NEW YORK (AP) -- Sammy Sosa took a big swing and sent a fly ball soaring to left field. Sure it was home run No. 500, he immediately
threw his arms up, took a signature hop and clapped his hands.
"I hit it great,'' he said. "Everybody thought it.''
Instead of history and a tying three-run homer, however, the
ball was blown back into the park and fell for a harmless out,
exactly the kind of break the New York Mets needed Wednesday night
in a 4-1 victory over the Chicago Cubs.
Al Leiter gave the Mets the type of pitching performance they
lacked in Tom Glavine's debut, a 15-2 drubbing in Monday's opener.
Cliff Floyd and Roger Cedeno homered, giving manager Art Howe his
first victory in a New York uniform.
"The first one is the toughest,'' Howe said.
The Mets won minus All-Star catcher Mike Piazza, who began
serving his four-game suspension for charging Los Angeles reliever
Guillermo Mota and going into the Dodgers' clubhouse looking for
him in spring training.
The Cubs were trying for their first 2-0 start since 1995, and
Sosa nearly gave them a good chance to get it.
Walked his first two times up, Sosa came to bat again in the
sixth with runners on first and second, no outs and Chicago
trailing 4-1. With fans in the left-center field bleachers standing
and a representative from the Hall of Fame ready to collect his
bat, Slammin' Sammy cut loose.
"I put a great swing on that ball,'' Sosa said.
To the sparse Shea Stadium crowd, it looked like a home run and

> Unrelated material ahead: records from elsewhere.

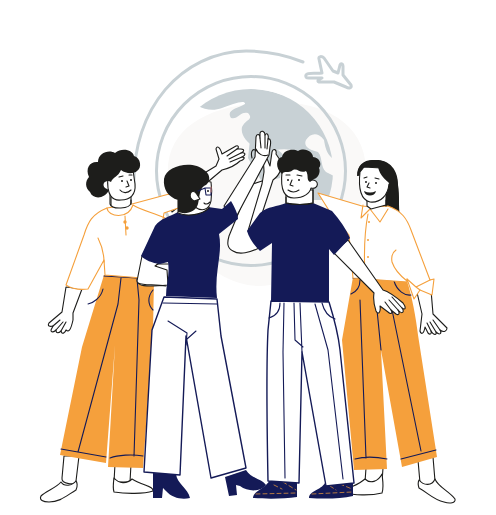
<!DOCTYPE html>
<html lang="en">
<head>
<meta charset="utf-8">
<title>Team high five around the globe</title>
<style>
:root{--ink:#1d1d1b;--navy:#141a57;--orange:#f5a03c;--grey:#c8d1d5;--pale:#faf9f8;--white:#fff}
html,body{margin:0;background:var(--white);overflow:hidden}
svg{display:block;width:496px;height:515px}
path,line,circle,ellipse{stroke-linecap:round;stroke-linejoin:round}
.skin{fill:var(--white);stroke:var(--ink);stroke-width:1.1}
.line{fill:none;stroke:var(--ink);stroke-width:1.1}
.hair,.dot{fill:var(--ink)}
.blouse{fill:var(--white);stroke:var(--orange);stroke-width:1.1}
.blouse-line{fill:none;stroke:var(--orange);stroke-width:1.1}
.button{fill:var(--orange)}
.orange{fill:var(--orange)}
.navy{fill:var(--navy)}
.seam{fill:none;stroke:var(--navy);stroke-width:1.1}
.white-trousers{fill:var(--white);stroke:var(--navy);stroke-width:1.4}
.shine{fill:none;stroke:var(--orange);stroke-width:.7;stroke-dasharray:4 3}
.ring{fill:none;stroke:var(--grey);stroke-width:3}
</style>
</head>
<body>
<svg viewBox="0 0 496 515" role="img" aria-label="Four people joining hands in a high five in front of a globe circled by a plane">
<defs>
<clipPath id="globe-clip"><circle cx="251" cy="171" r="82"/></clipPath>
</defs>

<g id="globe">
<path fill="var(--pale)" d="M168 178C164 130 205 107 258 103C314 97 364 118 366 168C367 212 338 272 270 285C222 293 171 246 168 178Z"/>
<g clip-path="url(#globe-clip)" fill="var(--grey)">
<path d="M198 106C216 84 270 82 304 106C318 118 328 133 334 150L332 158C327 154 325 147 324 140C317 131 310 134 306 140C303 147 310 150 318 152C323 158 320 166 326 172L334 176L333 200H312L296 152C286 146 272 152 262 150C249 146 240 136 242 127C246 119 254 120 248 113C240 111 238 120 231 118C226 110 236 109 245 104C246 99 232 104 222 108C214 111 205 110 198 106Z"/>
<path d="M250 140C262 144 278 146 284 156L280 178L262 182L248 158Z"/>
</g>
<circle class="ring" cx="251" cy="171" r="94.5"/>
<path class="ring" d="M134 186C132 108 182 52 246 51C267 51 286 55 303 62"/>
<path class="ring" stroke-width="2.6" fill="#fff" d="M306 75C308 72 316 74 322 73L319 59C318 56 322 56 324 58L333 71L338 73L340 65C341 63 343 64 343 66L343 75L351 85C352 88 349 89 346 87L334 82L319 82C316 81 320 79 322 78L309 78C306 78 305 77 306 75Z"/>
</g>

<g id="left-teammate">
<g id="left-teammate-shoes">
<path class="skin" d="M64 456L62 478C61 484 76 486 76 481L79 456Z"/>
<path class="skin" d="M61 482C56 488 46 491 41 496C39 500 43 502 49 502C60 502 66 496 76 490C78 486 77 482 76 481C72 486 64 487 61 482Z"/>
<path class="skin" d="M115 464L114 482H130L131 464Z"/>
<path class="skin" d="M114 478C113 485 113 489 114 492C126 494 144 494 153 491C154 486 143 486 132 479C127 484 119 484 114 478Z"/>
</g>
<path class="orange" d="M104 275L154 279L153 330L143 468L108 467L115 345L106 463L60 455L82 347Z"/>
<path class="seam" d="M104 276L153 279M121 278L118 304L78 452M137 279L139 300L134 456M103 289C101 298 93 303 88 304M61 449L106 457M110 458C118 455 132 454 143 456M153 290C147 297 148 305 153 310"/>
<path class="skin" d="M66 287L62 312L49 323C47 326 50 327 53 326L51 330C51 333 54 332 56 330C56 334 59 333 61 331C62 335 65 333 66 330C69 333 71 329 73 320L73 313L82 289Z"/>
<path class="line" d="M53 326L60 320M56 330L63 322M61 331L66 322"/>
<path class="skin" d="M168 195L216 166L219 159L216 149C217 145 220 147 222 154L236 146C239 145 239 148 237 149L241 149C245 149 244 152 241 153C246 152 246 155 242 157C246 157 244 160 240 161C236 165 230 168 222 170L172 212Z"/>
<path class="line" d="M237 149L227 156M241 153L229 159M242 157L230 162"/>
<path class="blouse" d="M107 208C92 214 88 222 84 235L66 285C72 289 80 290 88 289L104 260L105 275L154 279L164 213L184 206V190L132 204Z"/>
<path class="blouse-line" d="M104 262C104 252 101 244 98 238M133 205C139 209 150 212 165 218M125 216L126 235M107 208C108 217 128 220 133 205"/>
<circle class="button" cx="125" cy="222" r="1.7"/><circle class="button" cx="127" cy="228" r="1.7"/>
<path class="skin" stroke="none" d="M110 190V204C112 210 130 209 131 203V190Z"/>
<path class="line" d="M111 197V205M131 200V204"/>
<path class="skin" d="M108 176C106 196 113 201 121 200C130 200 136 195 135 184L133 170L115 166Z"/>
<path class="hair" d="M109 190C105 199 93 200 90 192C85 188 85 181 89 177C85 168 90 161 98 162C98 153 109 149 115 153C122 147 133 150 134 156C141 158 142 168 137 171C134 174 126 174 121 170C118 177 113 177 111 182C106 179 101 184 105 188Z"/>
<circle class="dot" cx="122" cy="181" r="1"/><circle class="dot" cx="131" cy="180" r="1"/>
<path class="line" d="M127 181L129 186L126 187M120 190C123 194 128 193 131 190M119 177L123 176M129 175L132 175"/>
</g>

<g id="right-teammate">
<g id="right-teammate-shoes">
<path class="skin" d="M366 468L365 482H382L383 468Z"/>
<path class="skin" d="M382 474C383 482 384 488 382 493C370 496 353 495 345 493C344 488 356 487 365 479C370 484 378 482 382 474Z"/>
<path class="skin" d="M418 460L420 483C424 488 433 487 435 481L433 457Z"/>
<path class="skin" d="M435 479C438 487 449 491 455 499C456 503 450 504 444 502C434 500 428 493 419 488C418 485 418 482 419 480C424 486 432 486 435 479Z"/>
</g>
<path class="orange" d="M353 277L407 281C412 296 416 318 418 335L437 457L402 467L381 350L387 469L354 470L342 340Z"/>
<path class="seam" d="M353 278L407 281M360 300L366 458M375 280L377 310M390 300L421 451M355 459C366 456 377 457 387 459M401 459L436 450M351 294C358 291 360 286 360 280M394 281C397 291 405 296 411 295M377 310L381 350"/>
<path class="skin" d="M416 288L422 314L420 331C421 335 424 334 425 327L428 333C430 335 432 334 431 331C434 336 437 335 436 332C440 336 442 333 440 330C444 333 447 331 447 328L433 314L431 290Z"/>
<path class="line" d="M431 331L427 323M436 332L430 322M440 330L433 320"/>
<path class="hair" d="M357 176C357 165 364 159 375 160C391 160 397 172 398 185C400 196 398 206 400 216C393 218 386 211 381 204L376 174Z"/>
<path class="blouse" d="M318 193L362 206L372 207L388 206C402 211 407 219 411 230L430 280L434 279L432 295L420 290L414 299L407 279V282L353 278L349 235L330 212Z"/>
<path class="blouse-line" d="M392 262C391 256 393 252 396 250M392 262C394 268 398 274 407 281M363 205L361 218L370 209L380 222L388 209M368 214C364 234 364 258 365 278M407 279L416 287L430 280M416 287L420 290"/>
<circle class="button" cx="369" cy="222" r="1"/><circle class="button" cx="368" cy="240" r="1"/><circle class="button" cx="368" cy="257" r="1"/>
<path class="skin" stroke="none" d="M367 196V206L371 209L386 205V190Z"/>
<path class="line" d="M386 200V206"/>
<path class="skin" d="M360 172C358 190 362 200 370 202C381 203 388 195 389 184C394 184 394 176 388 178L381 168L364 167Z"/>
<path class="hair" d="M358 176C360 167 370 163 378 167C380 176 386 180 389 183L392 200L398 185C398 170 390 160 376 160C362 160 356 168 358 176Z"/>
<circle class="dot" cx="366" cy="182" r="1"/><circle class="dot" cx="376" cy="183" r="1"/>
<path class="line" d="M369 183L367 187L370 188M364 178L367 177M375 178L379 179"/>
<path class="hair" d="M364 191C368 193 372 193 376 191C375 197 365 197 364 191Z"/>
</g>

<g id="man-in-navy">
<g id="man-shoes">
<path class="navy" d="M270 480H297V497C284 499 266 499 253 498C253 491 265 489 270 480Z"/>
<path class="navy" d="M325 483H353V496C340 499 323 499 309 498C309 491 321 490 325 483Z"/>
<path class="shine" d="M256 494L296 493M274 485L282 489M283 482L296 490M312 494L352 492M330 486L336 490M340 484L352 489"/>
</g>
<path class="white-trousers" d="M271 301L329 302C334 318 338 332 340 350L354 483L326 486L302 352L299 483L268 481C267 430 266 370 268 330Z"/>
<path class="seam" d="M284 303L283 352L285 478M294 303L295 340L303 347M300 303L302 352M315 304L328 350L343 479M269 318C276 316 280 311 280 303M322 303C324 311 329 317 335 319"/>
<path class="skin" d="M248 231L262 184L264 172C264 165 262 159 266 157C268 160 269 164 270 166L272 152C273 148 277 149 276 154L280 160C283 166 281 174 273 180L256 232L261 247C250 253 239 255 233 251C227 248 227 243 229 236L250 185L262 181"/>
<path class="skin" d="M333 252L374 293C373 299 374 305 376 311C378 315 381 313 380 306L388 312C391 315 393 313 391 310L396 314C399 316 400 313 398 310C402 315 405 312 402 308C406 311 406 307 403 303C396 297 390 292 383 290L348 240Z"/>
<path class="line" d="M391 310L385 302M398 310L389 300M402 308L392 297"/>
<path class="navy" d="M286 203H313L332 211C340 220 346 229 350 238L334 255L329 249V302L271 301L272 243L260 251C254 245 249 238 247 231L260 213C268 206 277 207 286 203Z"/>
<path class="skin" stroke="none" d="M286 190V203C294 205 306 205 313 203V190Z"/>
<path class="line" d="M286 197V203C294 205 306 205 313 203V188"/>
<path class="skin" d="M282 172C280 191 285 198 294 198C304 198 310 193 311 188C319 190 320 179 311 180L306 168L287 167Z"/>
<path class="hair" d="M282 174C275 168 276 158 282 157C283 150 293 148 298 151C305 147 313 152 313 157C320 158 322 164 319 168C321 172 318 178 314 179L310 182C306 180 309 175 306 171C300 174 298 168 293 170C288 174 285 170 282 174Z"/>
<circle class="dot" cx="288" cy="180" r="1"/><circle class="dot" cx="299" cy="180" r="1"/>
<path class="line" d="M292 180L290 185L293 186M288 190C292 193 296 192 299 190M286 175L290 175M297 175L302 176"/>
</g>

<g id="woman-in-navy">
<g id="woman-boots">
<path class="navy" d="M153 473L176 474C177 484 188 488 190 498C182 500 172 498 166 491L163 488L162 498H153Z"/>
<path class="navy" d="M225 477L246 470C251 479 262 478 266 485C261 492 248 492 240 486L236 485L237 495L229 496Z"/>
</g>
<path class="skin" d="M142 256L137 281C138 286 144 287 168 285L167 270L155 266L162 261Z"/>
<path class="line" d="M138 283C144 286 154 284 166 286M157 264L168 264"/>
<path class="white-trousers" d="M164 297L217 299L221 336L246 468L211 478L186 336L180 475L144 472L152 330Z"/>
<path class="seam" d="M163 303L217 304M168 321L187 333M187 339L196 331M187 333L186 345"/>
<path class="skin" d="M224 206L255 157L256 137C257 133 260 134 260 138V133C261 130 265 131 265 135C267 132 269 135 268 139C271 138 271 143 270 147L269 155L234 221Z"/>
<path class="line" d="M260 138L261 148M265 135V148M268 139L267 149M256 149C258 154 263 157 268 155M252 158C250 150 254 148 256 151"/>
<path class="navy" d="M178 212C187 217 201 215 208 207L222 209L231 201C235 208 238 214 238 219L219 234C223 254 214 271 217 298L166 296C166 284 170 275 168 262L160 264C152 263 145 260 141 256L155 226C161 218 169 217 178 212Z"/>
<path class="skin" stroke="none" d="M178 200V213C187 217 202 215 209 208L207 196Z"/>
<path class="skin" d="M198 180L211 182C212 188 212 194 211 201C209 210 202 212 195 207Z"/>
<path class="hair" d="M204 170C212 175 210 184 204 186C199 190 200 196 198 204C196 212 186 215 178 212V200C168 197 163 189 164 179C166 165 193 160 204 170Z"/>
<path class="skin" d="M196 193C191 188 187 197 194 201L200 199Z"/>
<path class="seam" d="M198 191L205 188H211V195H206L205 188"/>
<circle class="dot" cx="208" cy="191" r="1"/>
<path class="line" d="M204 203C206 205 208 204 210 202"/>
<path fill="none" stroke="#d88a7a" d="M211 187V192"/>
</g>
</svg>
</body>
</html>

the fans let out a big shout. Sosa also thought he'd become the
18th major leaguer to reach 500 homers as he put his head down and
began a wide trot.
"I thought he hit it,'' Leiter said. "When he did his little
dance, I thought it, too.''
But the ball got caught in the wind and dropped into Floyd's
mitt on the warning track, Sosa cut across the diamond back to the
dugout and that was the closest the Cubs came to getting back in
"I probably hit it too high. The wind stopped it,'' Sosa said.
"I wish I could get it over with today. Sooner or later, I'm going
to hit it.''
Moises Alou hit an RBI single in the first, but the Mets ended
the inning with one of their three double plays. Horrible in the
field Monday, New York improved -- first baseman Mo Vaughn even got
a big cheer when he lumbered to beat Cubs pinch-hitter Lenny Harris
to the bag on a grounder.
Floyd's first home run for the Mets, a drive estimated at 455
feet, and a shaky outing by Matt Clement (0-1) helped New York
score three times in the first. Clement tied a Cubs' record by
throwing three wild pitches in an inning.
Cedeno homered in the second, and Clement was pulled after three
innings because of tightness in his left lower back.
"He jammed it. We think he'll be OK,'' Cubs manager Dusty Baker
Cubs relievers did a lot better than Clement. Mark Guthrie took
over in the fourth and struck out the side, then Joe Borowski
fanned the side in the fifth. On opening day, Chicago reliever Juan
Cruz struck out six in a row all by himself.
Terry Adams was the last Cubs pitcher to throw three wild
pitches in an inning, doing it in 1998. The major league record for
a regular-season game is four, shared by Walter Johnson and Phil
Niekro. Rick Ankiel threw five in one inning during the 2000
playoffs. ... Mets batting coach Denny Walling was released from
the hospital after having an angioplasty to relieve a narrowing of
a coronary artery. He is expected to be out 7-to-10 days. Chris
Chambliss, the Mets' minor league hitting coordinator, will fill in